Problem to work on » In the data, extract each line that holds the string "parent".
——————
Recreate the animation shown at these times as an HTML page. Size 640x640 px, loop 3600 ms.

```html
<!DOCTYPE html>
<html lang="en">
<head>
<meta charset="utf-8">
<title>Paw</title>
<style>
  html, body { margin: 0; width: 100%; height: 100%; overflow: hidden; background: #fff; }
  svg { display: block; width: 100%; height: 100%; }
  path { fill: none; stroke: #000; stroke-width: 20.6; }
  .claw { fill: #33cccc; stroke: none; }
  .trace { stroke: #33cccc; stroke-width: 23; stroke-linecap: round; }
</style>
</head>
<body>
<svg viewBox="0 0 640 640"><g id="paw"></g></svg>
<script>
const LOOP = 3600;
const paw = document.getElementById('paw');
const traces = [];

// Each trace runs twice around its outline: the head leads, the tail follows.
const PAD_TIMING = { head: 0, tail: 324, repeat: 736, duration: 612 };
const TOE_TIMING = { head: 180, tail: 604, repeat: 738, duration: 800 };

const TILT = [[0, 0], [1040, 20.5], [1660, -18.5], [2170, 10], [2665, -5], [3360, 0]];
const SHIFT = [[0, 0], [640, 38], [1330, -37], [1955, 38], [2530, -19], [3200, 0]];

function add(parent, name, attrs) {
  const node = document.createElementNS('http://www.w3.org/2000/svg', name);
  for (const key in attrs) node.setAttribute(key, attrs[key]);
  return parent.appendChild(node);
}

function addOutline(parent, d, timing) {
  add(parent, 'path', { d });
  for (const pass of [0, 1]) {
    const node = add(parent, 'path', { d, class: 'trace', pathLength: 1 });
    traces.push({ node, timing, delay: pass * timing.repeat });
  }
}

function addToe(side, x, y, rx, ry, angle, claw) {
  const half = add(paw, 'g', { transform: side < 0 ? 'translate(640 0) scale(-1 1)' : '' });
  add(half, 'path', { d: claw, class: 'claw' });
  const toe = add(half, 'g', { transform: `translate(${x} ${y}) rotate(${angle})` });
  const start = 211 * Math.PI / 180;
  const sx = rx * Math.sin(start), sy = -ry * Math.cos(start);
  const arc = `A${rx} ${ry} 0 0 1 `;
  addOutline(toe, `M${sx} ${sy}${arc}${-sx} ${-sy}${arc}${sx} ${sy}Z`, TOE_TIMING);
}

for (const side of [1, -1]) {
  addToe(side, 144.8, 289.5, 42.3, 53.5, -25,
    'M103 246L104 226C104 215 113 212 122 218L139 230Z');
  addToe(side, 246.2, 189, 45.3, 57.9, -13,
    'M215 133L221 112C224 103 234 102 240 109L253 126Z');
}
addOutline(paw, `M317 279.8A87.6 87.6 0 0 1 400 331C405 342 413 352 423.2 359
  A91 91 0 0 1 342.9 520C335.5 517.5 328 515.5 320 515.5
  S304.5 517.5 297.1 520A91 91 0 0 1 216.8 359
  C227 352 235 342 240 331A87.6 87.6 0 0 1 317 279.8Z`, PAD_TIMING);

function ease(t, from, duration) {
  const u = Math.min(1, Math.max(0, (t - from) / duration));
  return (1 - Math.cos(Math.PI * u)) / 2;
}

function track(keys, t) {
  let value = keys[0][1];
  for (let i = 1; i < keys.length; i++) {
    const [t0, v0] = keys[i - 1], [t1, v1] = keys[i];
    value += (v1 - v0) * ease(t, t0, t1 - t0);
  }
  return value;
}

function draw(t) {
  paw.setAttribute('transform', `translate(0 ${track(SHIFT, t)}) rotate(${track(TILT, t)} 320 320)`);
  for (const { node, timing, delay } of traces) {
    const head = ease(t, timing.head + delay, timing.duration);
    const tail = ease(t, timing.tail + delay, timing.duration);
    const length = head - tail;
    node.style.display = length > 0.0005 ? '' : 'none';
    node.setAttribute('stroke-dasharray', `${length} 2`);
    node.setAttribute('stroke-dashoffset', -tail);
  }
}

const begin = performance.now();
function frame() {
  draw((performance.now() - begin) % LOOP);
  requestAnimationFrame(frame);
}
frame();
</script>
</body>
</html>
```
——————
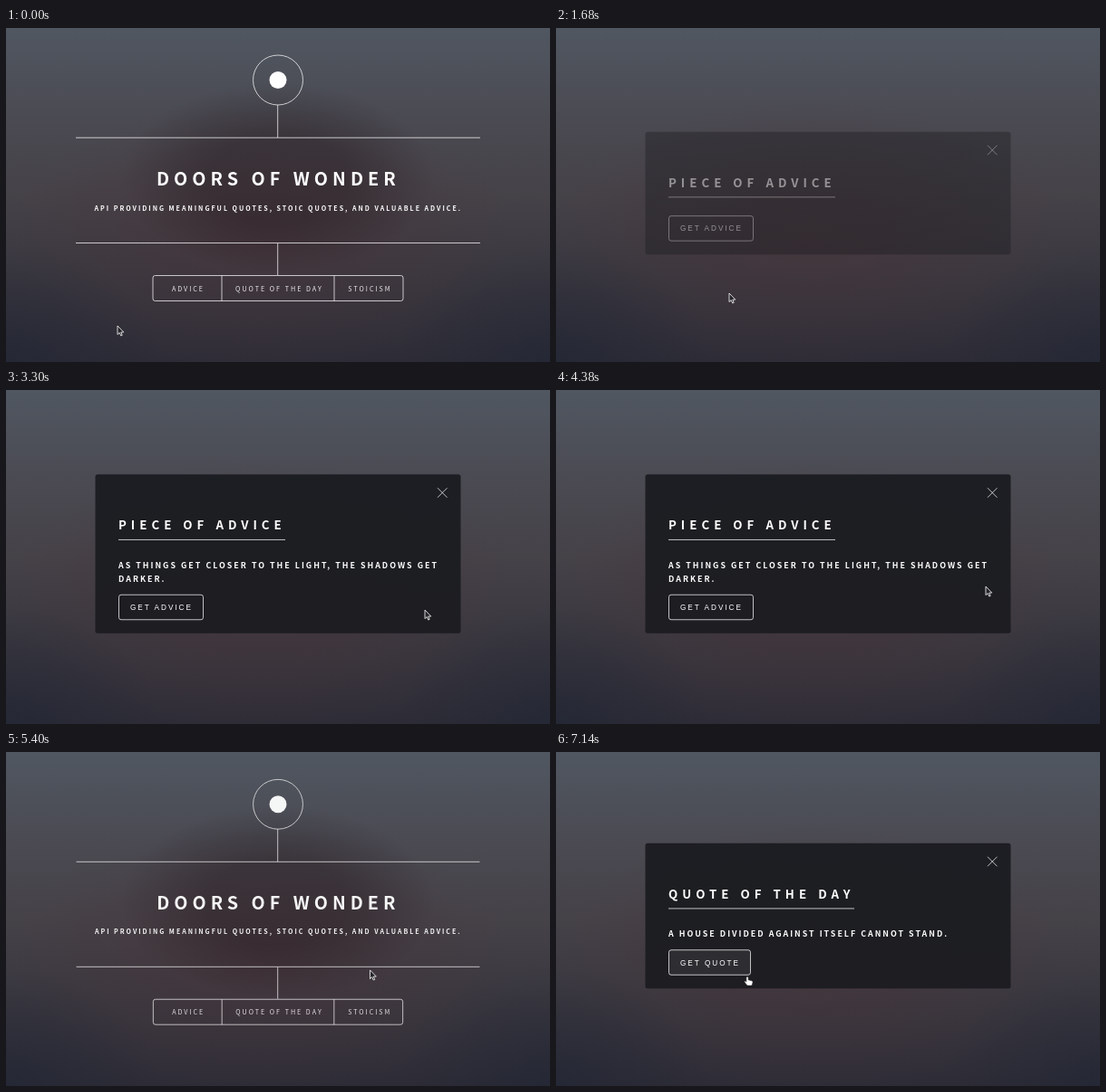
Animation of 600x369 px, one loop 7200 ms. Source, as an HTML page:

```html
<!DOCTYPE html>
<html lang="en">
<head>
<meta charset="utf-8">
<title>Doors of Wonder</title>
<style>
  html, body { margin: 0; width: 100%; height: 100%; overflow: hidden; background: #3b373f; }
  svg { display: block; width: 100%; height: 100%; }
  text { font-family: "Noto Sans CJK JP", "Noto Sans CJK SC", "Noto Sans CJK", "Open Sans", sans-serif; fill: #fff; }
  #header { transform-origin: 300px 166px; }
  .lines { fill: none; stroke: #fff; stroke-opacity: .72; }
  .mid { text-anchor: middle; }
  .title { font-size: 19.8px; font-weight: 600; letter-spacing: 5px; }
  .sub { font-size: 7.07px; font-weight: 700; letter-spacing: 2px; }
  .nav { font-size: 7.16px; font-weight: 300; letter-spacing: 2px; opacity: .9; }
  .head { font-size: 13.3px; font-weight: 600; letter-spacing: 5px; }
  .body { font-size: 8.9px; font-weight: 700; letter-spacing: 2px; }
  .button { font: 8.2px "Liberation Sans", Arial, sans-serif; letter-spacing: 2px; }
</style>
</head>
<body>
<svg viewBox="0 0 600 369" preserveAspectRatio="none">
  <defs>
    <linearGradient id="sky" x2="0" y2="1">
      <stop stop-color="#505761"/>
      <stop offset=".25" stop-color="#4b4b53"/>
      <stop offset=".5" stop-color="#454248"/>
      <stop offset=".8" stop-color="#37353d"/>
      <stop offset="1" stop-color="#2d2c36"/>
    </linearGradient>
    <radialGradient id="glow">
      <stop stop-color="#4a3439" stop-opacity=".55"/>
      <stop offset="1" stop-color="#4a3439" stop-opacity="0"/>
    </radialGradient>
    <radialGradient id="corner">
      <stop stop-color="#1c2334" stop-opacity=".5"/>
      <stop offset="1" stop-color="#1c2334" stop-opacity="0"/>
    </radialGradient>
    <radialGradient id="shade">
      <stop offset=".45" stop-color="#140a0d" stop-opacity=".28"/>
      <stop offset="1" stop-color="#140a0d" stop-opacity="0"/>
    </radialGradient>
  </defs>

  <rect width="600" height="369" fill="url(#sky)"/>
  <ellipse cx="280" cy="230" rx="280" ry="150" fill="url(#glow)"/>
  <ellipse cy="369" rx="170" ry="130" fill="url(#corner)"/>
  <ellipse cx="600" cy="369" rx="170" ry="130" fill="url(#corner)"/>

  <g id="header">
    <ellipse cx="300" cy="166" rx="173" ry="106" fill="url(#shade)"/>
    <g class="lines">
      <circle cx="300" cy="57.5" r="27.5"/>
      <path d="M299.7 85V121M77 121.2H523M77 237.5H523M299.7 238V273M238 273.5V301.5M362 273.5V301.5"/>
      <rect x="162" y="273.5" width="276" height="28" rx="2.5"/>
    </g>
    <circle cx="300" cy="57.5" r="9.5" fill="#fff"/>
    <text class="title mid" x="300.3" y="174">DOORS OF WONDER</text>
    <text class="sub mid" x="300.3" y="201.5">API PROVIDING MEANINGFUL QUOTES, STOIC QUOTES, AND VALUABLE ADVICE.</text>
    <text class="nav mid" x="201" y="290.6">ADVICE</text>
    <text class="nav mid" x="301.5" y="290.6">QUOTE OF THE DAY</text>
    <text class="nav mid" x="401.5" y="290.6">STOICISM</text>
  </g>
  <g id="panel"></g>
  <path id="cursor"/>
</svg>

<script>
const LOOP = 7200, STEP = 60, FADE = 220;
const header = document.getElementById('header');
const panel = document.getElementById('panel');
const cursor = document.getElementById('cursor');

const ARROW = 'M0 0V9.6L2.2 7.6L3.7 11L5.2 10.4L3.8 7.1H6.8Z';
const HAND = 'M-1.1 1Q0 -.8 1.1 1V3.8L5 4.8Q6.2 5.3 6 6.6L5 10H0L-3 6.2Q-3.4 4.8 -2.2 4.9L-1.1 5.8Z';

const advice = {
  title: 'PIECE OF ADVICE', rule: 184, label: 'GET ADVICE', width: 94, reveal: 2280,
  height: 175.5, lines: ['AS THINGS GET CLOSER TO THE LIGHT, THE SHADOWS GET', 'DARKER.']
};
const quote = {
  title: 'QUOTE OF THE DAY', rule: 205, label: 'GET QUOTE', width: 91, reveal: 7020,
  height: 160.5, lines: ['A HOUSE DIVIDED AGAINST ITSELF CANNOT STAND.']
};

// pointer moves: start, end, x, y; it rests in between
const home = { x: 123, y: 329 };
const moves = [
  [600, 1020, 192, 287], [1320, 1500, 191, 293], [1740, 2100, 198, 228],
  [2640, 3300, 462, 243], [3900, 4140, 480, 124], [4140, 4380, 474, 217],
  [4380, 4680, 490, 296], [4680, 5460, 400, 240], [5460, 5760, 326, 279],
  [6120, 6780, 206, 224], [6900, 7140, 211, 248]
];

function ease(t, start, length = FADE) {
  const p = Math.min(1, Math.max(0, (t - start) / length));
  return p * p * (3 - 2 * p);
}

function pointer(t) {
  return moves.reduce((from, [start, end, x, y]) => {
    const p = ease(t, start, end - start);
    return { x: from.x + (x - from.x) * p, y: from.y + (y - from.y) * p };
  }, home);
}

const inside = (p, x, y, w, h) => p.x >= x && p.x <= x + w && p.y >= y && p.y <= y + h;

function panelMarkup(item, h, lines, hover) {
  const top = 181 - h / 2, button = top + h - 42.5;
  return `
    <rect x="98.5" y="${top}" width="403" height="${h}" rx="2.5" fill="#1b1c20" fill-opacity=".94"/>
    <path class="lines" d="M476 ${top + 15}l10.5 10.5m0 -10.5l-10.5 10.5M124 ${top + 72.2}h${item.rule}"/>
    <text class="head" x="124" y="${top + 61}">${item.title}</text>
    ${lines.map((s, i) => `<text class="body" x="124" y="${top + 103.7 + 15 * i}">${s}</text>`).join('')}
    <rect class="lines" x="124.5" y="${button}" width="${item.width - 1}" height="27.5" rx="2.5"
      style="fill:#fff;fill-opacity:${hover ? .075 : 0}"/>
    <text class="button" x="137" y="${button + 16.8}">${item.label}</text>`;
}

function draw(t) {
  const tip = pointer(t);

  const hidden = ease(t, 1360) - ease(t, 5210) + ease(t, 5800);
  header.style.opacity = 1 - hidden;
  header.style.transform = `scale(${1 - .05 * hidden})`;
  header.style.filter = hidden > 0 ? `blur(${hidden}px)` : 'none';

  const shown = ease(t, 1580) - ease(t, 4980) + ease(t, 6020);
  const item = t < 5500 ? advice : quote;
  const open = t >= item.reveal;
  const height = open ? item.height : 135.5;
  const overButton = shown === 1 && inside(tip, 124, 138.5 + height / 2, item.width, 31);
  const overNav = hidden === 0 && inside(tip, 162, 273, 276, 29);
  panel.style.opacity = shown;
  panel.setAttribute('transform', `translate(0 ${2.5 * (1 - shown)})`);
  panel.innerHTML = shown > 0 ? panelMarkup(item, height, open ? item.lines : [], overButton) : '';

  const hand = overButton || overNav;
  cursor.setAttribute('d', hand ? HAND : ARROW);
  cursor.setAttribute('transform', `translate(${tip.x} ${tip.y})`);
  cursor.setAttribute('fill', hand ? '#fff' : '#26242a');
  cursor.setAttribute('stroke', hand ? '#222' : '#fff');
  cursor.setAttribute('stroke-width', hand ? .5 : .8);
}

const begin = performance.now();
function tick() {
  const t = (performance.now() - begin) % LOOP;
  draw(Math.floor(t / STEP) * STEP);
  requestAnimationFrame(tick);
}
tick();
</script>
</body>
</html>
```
——————
Task result »
function add(parent, name, attrs) {
  return parent.appendChild(node);
function addOutline(parent, d, timing) {
  add(parent, 'path', { d });
    const node = add(parent, 'path', { d, class: 'trace', pathLength: 1 });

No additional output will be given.